LAS VEGAS – As Nevada prepared to start reopening parts of its economy last month, a team of medical experts recommended to Gov. Steve Sisolak that he require people wear masks in public to help stop the spread of the coronavirus.

The governor promoted masks but resisted making them a requirement, saying he feared the rule could create a backlash for businesses trying to enforce the order on customers.

With reported coronavirus cases rising the past four weeks, Sisolak on Wednesday finally decided to take their advice and impose the mandate, saying it was necessary to protect people and keep businesses open.

“People aren’t wearing these,” he said, holding up and waving a cloth face mask. “It is troubling and it is really discouraging that this has become a partisan issue about whether or not people want to wear a mask."

Sisolak's slow-stepping into the mask requirement reflects a fraught decision-making process among many governors as they listen to a variety of sometimes competing voices on how on to respond to the spreading virus outbreak. The result is sometimes confusing and creates mixed messages for the public.

With reported coronavirus cases rising rapidly in many states, governors are getting lots of advice on what they should do. Unions want to be sure workers are protected on the job. Many business owners say they can’t afford another forced shutdown. Public health officials urge them to make mask-wearing a statewide requirement. At the same, governors are facing blowback on the right over business restrictions and mask regulations.

Dr. Brian Labus, an assistant professor at the University of Nevada, Las Vegas School of Public Health and a member of the medical team advising Sisolak, said he knows the governor has to weigh public health advice against political and economic considerations.

“We were told not to think about all those other things.

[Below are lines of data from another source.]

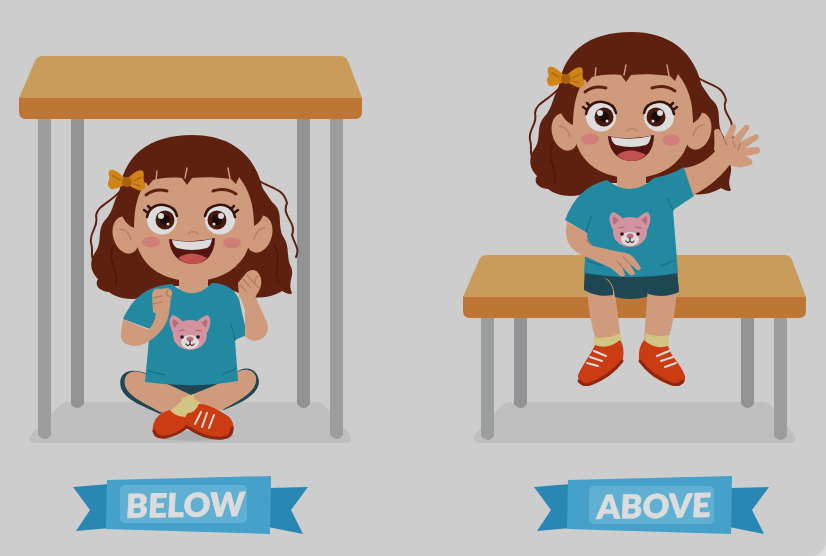
<!DOCTYPE html>
<html lang="en">
<head>
<meta charset="utf-8">
<title>Below and Above</title>
<style>
:root{--paper:#cdcdcd;--shadow:#bfbfbf;--leg:#9c9d9e;--leg-back:#929394;--wood:#c99c5b;--wood-edge:#bd7633;--hair:#5f210f;--hair-dark:#4b180b;--skin:#cf9b7c;--skin-dark:#b98164;--blush:#d07a78;--shirt:#2389a0;--shirt-dark:#1b748a;--shorts:#1f4753;--shoe:#cb3c13;--sole:#8f2610;--sock:#d2c583;--bow:#d08417;--bow-dark:#a8620f;--pig:#d294a0;--pig-dark:#b96d7d;--ribbon:#45a1ca;--ribbon-tail:#2987b3;--panel:#60b0d3;--white:#dcdcdc}
*{box-sizing:border-box}
html,body{margin:0;overflow:hidden}
.card{position:relative;width:826px;height:556px;background:var(--paper);overflow:hidden}
.scene{position:absolute;left:0;top:0;width:826px;height:556px}
.label{position:absolute;margin:0;height:38px;display:flex;align-items:center;justify-content:center;border-radius:5px;background:var(--panel);color:var(--white);font:900 33px/1 Lato,"Open Sans",sans-serif;-webkit-text-stroke:.6px var(--white)}
.label span{transform:rotate(-1deg) skewX(-4deg)}
.below{left:120px;top:485px;width:127px;padding-left:5px}
.above{left:589px;top:486px;width:125px;padding-left:5px}
.wood{fill:var(--wood)}.edge{fill:var(--wood-edge)}.leg{fill:var(--leg)}.leg-back{fill:var(--leg-back)}.shadow{fill:var(--shadow)}
.hair{fill:var(--hair)}.skin{fill:var(--skin)}.shirt{fill:var(--shirt)}.shorts{fill:var(--shorts)}.shoe{fill:var(--shoe)}.sole{fill:var(--sole)}.sock{fill:var(--sock)}.bow{fill:var(--bow)}.blush{fill:var(--blush);opacity:.85}.white{fill:var(--white)}.pig{fill:var(--pig)}.pig-dark{fill:var(--pig-dark)}
.line{fill:none;stroke-linecap:round;stroke-linejoin:round}
.strand{stroke:var(--hair);stroke-width:2}
.brow{stroke:var(--hair);stroke-width:3}
.crease{stroke:var(--skin-dark);stroke-width:1.5}
.fold{stroke:var(--shirt-dark);stroke-width:1.5}
.lace{stroke:var(--white);stroke-width:2}
.limb{stroke:var(--skin)}
</style>
</head>
<body>
<main class="card">
<svg class="scene" viewBox="0 0 826 556" role="img" aria-label="A girl sitting below a table and the same girl sitting above a table">
<defs>
<g id="tabletop">
<path class="edge" d="M19 97H362V112Q362 119 355 119H26Q19 119 19 112Z"/>
<path class="wood" d="M43 56H340Q346 56 348 61L362 98H19L35 61Q37 56 43 56Z"/>
</g>
<g id="hair-back">
<path class="hair" d="M126 184C112 196 116 208 106 219C96 230 103 240 96 251C88 262 91 272 98 279C94 285 99 291 109 292C118 299 130 300 141 298L170 286H222L246 296C262 299 272 297 282 291C287 294 291 295 292 293C287 282 295 276 291 267C286 257 290 248 284 238C276 225 285 212 272 202L257 180Z"/>
<path class="line strand" d="M121 190C111 203 97 205 96 216C99 228 89 231 91 243C94 251 89 256 95 263M256 179C270 189 283 187 287 203C281 217 297 221 292 235C295 246 300 248 296 257"/>
<path class="line" stroke="var(--hair-dark)" stroke-width="1.5" d="M113 246C107 261 119 273 116 285M274 245C283 257 272 270 279 282"/>
</g>
<g id="head">
<g class="skin"><ellipse cx="126" cy="235" rx="13" ry="19" transform="rotate(-15 126 235)"/><ellipse cx="259" cy="234" rx="13" ry="19" transform="rotate(15 259 234)"/></g>
<path class="line crease" d="M120 229Q128 229 131 240M265 228Q257 228 254 239"/>
<path class="skin" d="M133 198C134 169 159 157 193 157C228 157 251 171 253 200C255 218 254 238 245 255C234 273 215 281 193 281C171 281 151 273 141 255C132 238 131 217 133 198Z"/>
<path class="hair" d="M119 198C121 154 151 135 192 135C229 135 257 153 264 195C267 212 262 222 254 226C254 204 249 190 239 177L236 184L231 179C215 177 203 177 192 178L187 185L182 178C170 177 160 178 153 180L148 186L146 182C138 193 134 207 134 228C124 224 119 213 119 198Z"/>
<path class="line" stroke="var(--skin)" stroke-width="1.4" d="M156 180L157 171M185 178L187 168M230 179L228 168"/>
<path class="line brow" d="M146 195Q155 188 167 191M213 191Q226 187 236 194"/>
<g id="eye"><ellipse class="white" cx="162" cy="220" rx="15" ry="14.5"/><circle cx="165" cy="220" r="9.5" fill="#46190f"/><circle cx="165" cy="220" r="5" fill="#180b08"/><circle class="white" cx="161" cy="216" r="3"/><circle class="white" cx="168" cy="224" r="1.5"/><path class="line" stroke="#35130b" stroke-width="2.5" d="M147 217C149 207 157 204 164 205C171 206 176 210 177 216M148 213L144 210M151 209L148 206"/></g>
<use href="#eye" transform="matrix(-1 0 0 1 382 0)"/>
<g class="blush"><ellipse cx="151" cy="242" rx="9" ry="5.5"/><ellipse cx="232" cy="243" rx="9" ry="5.5"/></g>
<path class="line crease" d="M188 234Q193 229 198 234"/>
<path d="M169 239Q192 244 215 238C215 254 206 264 193 264C179 264 170 254 169 239Z" fill="#541511"/>
<path class="white" d="M172 240Q192 244 212 239Q211 246 207 248Q192 252 177 248Q173 246 172 240Z"/>
<path d="M178 258Q191 249 207 258Q201 264 193 264Q184 264 178 258Z" fill="#c25250"/>
<g class="bow"><path d="M128 180C121 175 115 168 110 170C106 174 112 177 108 182C107 187 111 190 114 189C119 188 123 186 128 183Z"/><path d="M126 180C132 174 139 168 143 171C145 175 142 178 145 183C147 188 142 192 138 190C133 188 130 186 126 184Z"/></g>
<circle cx="127" cy="182" r="5" fill="var(--bow-dark)"/>
<path class="line" stroke="var(--bow-dark)" stroke-width="1.3" d="M113 176L120 180M141 177L134 181M140 186L134 184"/>
</g>
<g id="shirt-pig">
<path class="pig" d="M173 333C168 323 169 317 173 315Q180 318 183 322ZM207 333C212 323 211 317 207 315Q200 318 197 322Z"/>
<path class="pig-dark" d="M174 328Q171 321 174 319L179 323ZM206 328Q209 321 206 319L201 323Z"/>
<ellipse class="pig" cx="190" cy="335" rx="17" ry="15"/>
<ellipse class="white" cx="190" cy="342" rx="9" ry="7"/>
<ellipse class="pig-dark" cx="190" cy="339" rx="3.5" ry="2.5"/>
<path class="line" stroke="#54222a" stroke-width="1.3" d="M190 341V344M186 344Q188 347 190 344Q192 347 194 344"/>
<g fill="#35151b"><circle cx="182" cy="337" r="1.8"/><circle cx="198" cy="337" r="1.8"/></g>
<path class="line" stroke="var(--pig-dark)" stroke-width="1.5" d="M179 331L184 330M196 330L201 331"/>
</g>
<g id="ribbon">
<path fill="var(--ribbon-tail)" d="M73 487L110 484V528L76 531L90 510ZM268 488L308 487L291 510L303 534L268 527Z"/>
<path fill="var(--ribbon)" d="M107 480L271 476L270 534L106 529Z"/>
</g>
</defs>

<g id="table-below">
<path class="shadow" d="M68 402H316Q322 402 326 407L350 435Q354 443 345 443H36Q26 442 31 435L59 406Q63 402 68 402Z"/>
<g class="leg-back"><path d="M71 115H84V404Q77 412 71 404ZM297 115H310V404Q304 412 297 404Z"/></g>
<g class="leg"><path d="M38 115H51V435Q45 443 38 435ZM330 115H343V435Q337 443 330 435Z"/></g>
<use href="#tabletop"/>
</g>

<g id="girl-below">
<ellipse cx="194" cy="436" rx="40" ry="5" fill="#aeaeae"/>
<use href="#hair-back"/>
<path class="skin" d="M179 272H208V292Q194 302 179 292Z"/>
<path class="shorts" d="M148 374C129 366 117 373 121 388C125 400 145 407 160 414L194 398L224 410C243 402 259 394 259 381C257 367 244 365 234 374Z"/>
<path class="skin" d="M125 378C128 370 139 370 148 375L202 400L190 420L160 412C143 402 121 394 125 378Z"/>
<path class="skin" d="M256 377C253 368 242 368 234 374L183 399L200 418L224 409C242 399 258 391 256 377Z"/>
<path class="shorts" d="M146 374H238L224 381Q207 389 193 394Q176 387 158 380Z"/>
<path class="sock" d="M188 395L202 404L178 423L168 413Z"/>
<path class="shoe" d="M170 410Q177 419 190 416L187 427Q174 438 159 438Q151 436 153 426Q156 413 170 410Z"/>
<path class="line" stroke="var(--sole)" stroke-width="3" d="M154 431Q156 438 166 437Q179 434 188 426"/>
<path class="sock" d="M182 398L194 394Q193 404 200 410L189 424Q178 410 182 398Z"/>
<path class="shoe" d="M199 404C210 404 219 411 228 416C237 424 235 437 225 439C211 440 195 432 185 425Q183 418 188 413Q195 413 199 404Z"/>
<path class="line" stroke="var(--sole)" stroke-width="3" d="M186 426Q206 440 223 438Q232 437 232 428"/>
<path class="line lace" d="M201 412L195 424M207 413L202 427M214 415L209 428"/>
<path class="shirt" d="M172 284Q193 303 212 283C224 283 234 288 239 299L247 335L235 340L238 381Q193 389 145 382L150 329L123 319C131 302 143 286 172 284Z"/>
<path class="line fold" d="M151 329L155 318M235 340L231 324M148 371L165 375M236 369L223 374"/>
<path class="skin" d="M123 319L149 330Q157 318 156 309L169 308C170 322 160 336 144 344C132 349 119 344 121 333Z"/>
<path class="skin" d="M152 295Q153 287 160 289L168 288Q174 290 171 298L169 313Q160 318 153 312Z"/>
<path class="skin" d="M245 310L239 293L254 292C258 306 268 320 268 328C267 342 251 344 245 336Z"/>
<path class="skin" d="M238 283L247 272Q255 267 259 274Q263 280 260 289L254 299Q245 303 239 297Z"/>
<path class="line crease" d="M153 298L162 296M153 304L162 302M168 290Q164 295 171 297M247 275L254 283M243 279L250 287M240 285L246 291M257 276Q252 284 259 288"/>
<use href="#shirt-pig"/>
<use href="#head"/>
</g>

<g id="table-above">
<path class="shadow" d="M510 402H763Q768 402 772 407L794 434Q799 443 789 443H481Q470 442 475 434L501 406Q505 402 510 402Z"/>
<g class="leg-back"><path d="M514 314H527V404Q521 412 514 404ZM741 314H754V404Q748 412 741 404Z"/></g>
<g class="leg"><path d="M481 314H494V436Q488 444 481 436ZM774 314H787V436Q781 444 774 436Z"/></g>
<use href="#tabletop" x="444" y="199"/>
</g>

<g id="girl-above">
<use href="#hair-back" x="439" y="-103"/>
<path class="skin" d="M617 168H646V188Q631 199 617 188Z"/>
<g id="legs">
<path class="skin" d="M587 284H614L621 341L597 344Q587 311 587 284ZM648 284H677Q677 312 667 343L644 341Z"/>
<path class="sock" d="M593 337Q607 340 621 333L622 352L596 355ZM645 333Q656 338 669 335L668 355L645 352Z"/>
<path class="shoe" d="M595 345Q608 350 620 340Q625 347 623 359C617 371 602 383 587 386Q577 385 578 375C583 364 590 356 595 345ZM644 340Q655 350 668 346C671 357 681 364 685 376Q686 386 675 386C659 383 645 372 639 360Q638 347 644 340Z"/>
<path class="line" stroke="var(--sole)" stroke-width="3" d="M579 381Q583 386 590 384Q611 376 622 361M683 381Q679 386 672 384Q651 376 640 361"/>
<path class="line lace" d="M594 351L606 356M590 357L602 361M587 363L598 366M669 351L657 356M673 357L661 361M676 363L665 367"/>
</g>
<path class="shorts" d="M585 270H677L679 292Q664 299 648 294Q648 278 661 276Q644 276 646 297Q630 301 615 297Q616 280 601 276Q614 282 613 295Q598 298 584 290Z"/>
<path class="shorts" d="M585 272H677L679 292Q677 280 664 278Q650 277 647 297H615Q613 277 600 277Q588 278 584 290Z"/>
<path class="shirt" d="M607 180Q631 199 654 178Q671 175 684 167L694 196L673 210L678 273Q633 281 584 273L587 233L565 220Q577 187 607 180Z"/>
<path class="line fold" d="M586 233L591 216M673 210L668 199M588 261L603 266M675 260L661 266"/>
<path class="skin" d="M684 168C699 166 711 158 720 145L734 159C724 174 709 188 693 195Z"/>
<path class="skin" d="M714 150Q715 140 714 131Q718 126 721 132L724 139L731 125Q736 122 736 128L732 139L745 125Q751 124 749 129L740 142L756 134Q761 135 757 140L745 148L758 147Q763 151 757 154L746 156L752 160Q754 165 747 166Q736 169 728 164Z"/>
<path class="line crease" d="M724 140L727 145M733 141L735 147M740 144L738 150"/>
<path class="skin" d="M567 222L587 233Q586 241 593 246L620 252Q631 253 635 259L641 268Q640 272 636 269L629 263L635 273Q633 277 629 274L622 267L625 275Q622 279 618 274L611 268L580 254C567 247 564 236 567 222Z"/>
<path class="line crease" d="M623 257L629 263M617 261L622 267M591 245L586 240"/>
<use href="#shirt-pig" x="440" y="-103"/>
<use href="#head" x="439" y="-103"/>
</g>

<use href="#ribbon"/>
<use href="#ribbon" x="461"/>
<path class="white" d="M826 543V556H815Q824 553 826 543Z"/>
</svg>
<p class="label below"><span>BELOW</span></p>
<p class="label above"><span>ABOVE</span></p>
</main>
</body>
</html>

Don’t make political decisions. There will be other groups that will do that,” Labus said.